__Task prompt__.
Search the lines of the records for the word "redMask", and copy every line that has it.

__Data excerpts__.
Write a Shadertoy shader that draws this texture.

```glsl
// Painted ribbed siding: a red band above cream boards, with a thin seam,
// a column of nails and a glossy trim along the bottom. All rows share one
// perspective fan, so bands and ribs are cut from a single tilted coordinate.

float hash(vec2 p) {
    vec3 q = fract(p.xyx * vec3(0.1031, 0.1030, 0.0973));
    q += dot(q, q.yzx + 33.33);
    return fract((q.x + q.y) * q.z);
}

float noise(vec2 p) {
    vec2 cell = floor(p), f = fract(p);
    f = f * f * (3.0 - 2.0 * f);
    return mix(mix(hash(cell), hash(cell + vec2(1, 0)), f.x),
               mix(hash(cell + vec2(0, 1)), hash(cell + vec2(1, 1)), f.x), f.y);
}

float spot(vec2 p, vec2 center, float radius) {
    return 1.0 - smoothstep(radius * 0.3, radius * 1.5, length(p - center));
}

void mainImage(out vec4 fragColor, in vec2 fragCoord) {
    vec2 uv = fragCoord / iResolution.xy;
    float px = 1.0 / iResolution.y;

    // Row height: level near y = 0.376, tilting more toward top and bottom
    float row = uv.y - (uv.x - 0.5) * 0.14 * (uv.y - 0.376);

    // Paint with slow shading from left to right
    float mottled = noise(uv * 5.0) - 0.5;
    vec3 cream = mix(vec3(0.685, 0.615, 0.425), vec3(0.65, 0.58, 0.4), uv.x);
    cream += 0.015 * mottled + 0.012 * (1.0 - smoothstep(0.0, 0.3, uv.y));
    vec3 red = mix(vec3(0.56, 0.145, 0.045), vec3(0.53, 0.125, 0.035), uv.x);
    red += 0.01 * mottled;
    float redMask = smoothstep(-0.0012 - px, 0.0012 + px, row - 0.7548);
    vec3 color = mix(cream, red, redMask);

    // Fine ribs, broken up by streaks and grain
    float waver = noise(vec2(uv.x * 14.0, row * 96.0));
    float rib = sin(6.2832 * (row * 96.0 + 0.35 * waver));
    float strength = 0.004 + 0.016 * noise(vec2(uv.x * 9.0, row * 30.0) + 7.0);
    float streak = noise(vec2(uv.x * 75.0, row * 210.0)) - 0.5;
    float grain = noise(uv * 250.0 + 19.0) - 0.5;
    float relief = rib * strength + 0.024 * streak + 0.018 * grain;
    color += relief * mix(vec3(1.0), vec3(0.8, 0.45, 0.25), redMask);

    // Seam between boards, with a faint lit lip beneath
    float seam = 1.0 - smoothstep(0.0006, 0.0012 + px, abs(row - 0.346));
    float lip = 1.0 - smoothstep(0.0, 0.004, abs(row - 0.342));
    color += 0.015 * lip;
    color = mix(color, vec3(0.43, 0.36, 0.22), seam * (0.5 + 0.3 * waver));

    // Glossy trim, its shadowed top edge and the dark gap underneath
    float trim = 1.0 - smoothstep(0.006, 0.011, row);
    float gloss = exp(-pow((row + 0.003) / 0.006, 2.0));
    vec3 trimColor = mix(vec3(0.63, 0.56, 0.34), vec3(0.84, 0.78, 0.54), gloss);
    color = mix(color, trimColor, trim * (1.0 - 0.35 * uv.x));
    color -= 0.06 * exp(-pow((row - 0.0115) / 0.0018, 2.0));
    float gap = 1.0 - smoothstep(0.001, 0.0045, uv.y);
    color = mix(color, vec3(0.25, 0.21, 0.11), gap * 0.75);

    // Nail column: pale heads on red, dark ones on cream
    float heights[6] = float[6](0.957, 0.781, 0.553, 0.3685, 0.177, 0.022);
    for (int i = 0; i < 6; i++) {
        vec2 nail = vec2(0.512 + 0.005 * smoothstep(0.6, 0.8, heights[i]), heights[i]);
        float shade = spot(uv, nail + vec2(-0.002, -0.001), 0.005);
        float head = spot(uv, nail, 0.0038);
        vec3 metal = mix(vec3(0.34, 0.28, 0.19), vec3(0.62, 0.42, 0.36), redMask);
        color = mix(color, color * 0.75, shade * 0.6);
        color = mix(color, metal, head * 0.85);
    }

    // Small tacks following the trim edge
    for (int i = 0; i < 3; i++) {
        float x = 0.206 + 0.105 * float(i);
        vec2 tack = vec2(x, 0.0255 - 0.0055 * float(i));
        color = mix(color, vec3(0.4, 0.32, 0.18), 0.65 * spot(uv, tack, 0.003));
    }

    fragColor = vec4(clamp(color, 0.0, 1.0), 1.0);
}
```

__Result below__.
    float redMask = smoothstep(-0.0012 - px, 0.0012 + px, row - 0.7548);
    vec3 color = mix(cream, red, redMask);
    color += relief * mix(vec3(1.0), vec3(0.8, 0.45, 0.25), redMask);
        vec3 metal = mix(vec3(0.34, 0.28, 0.19), vec3(0.62, 0.42, 0.36), redMask);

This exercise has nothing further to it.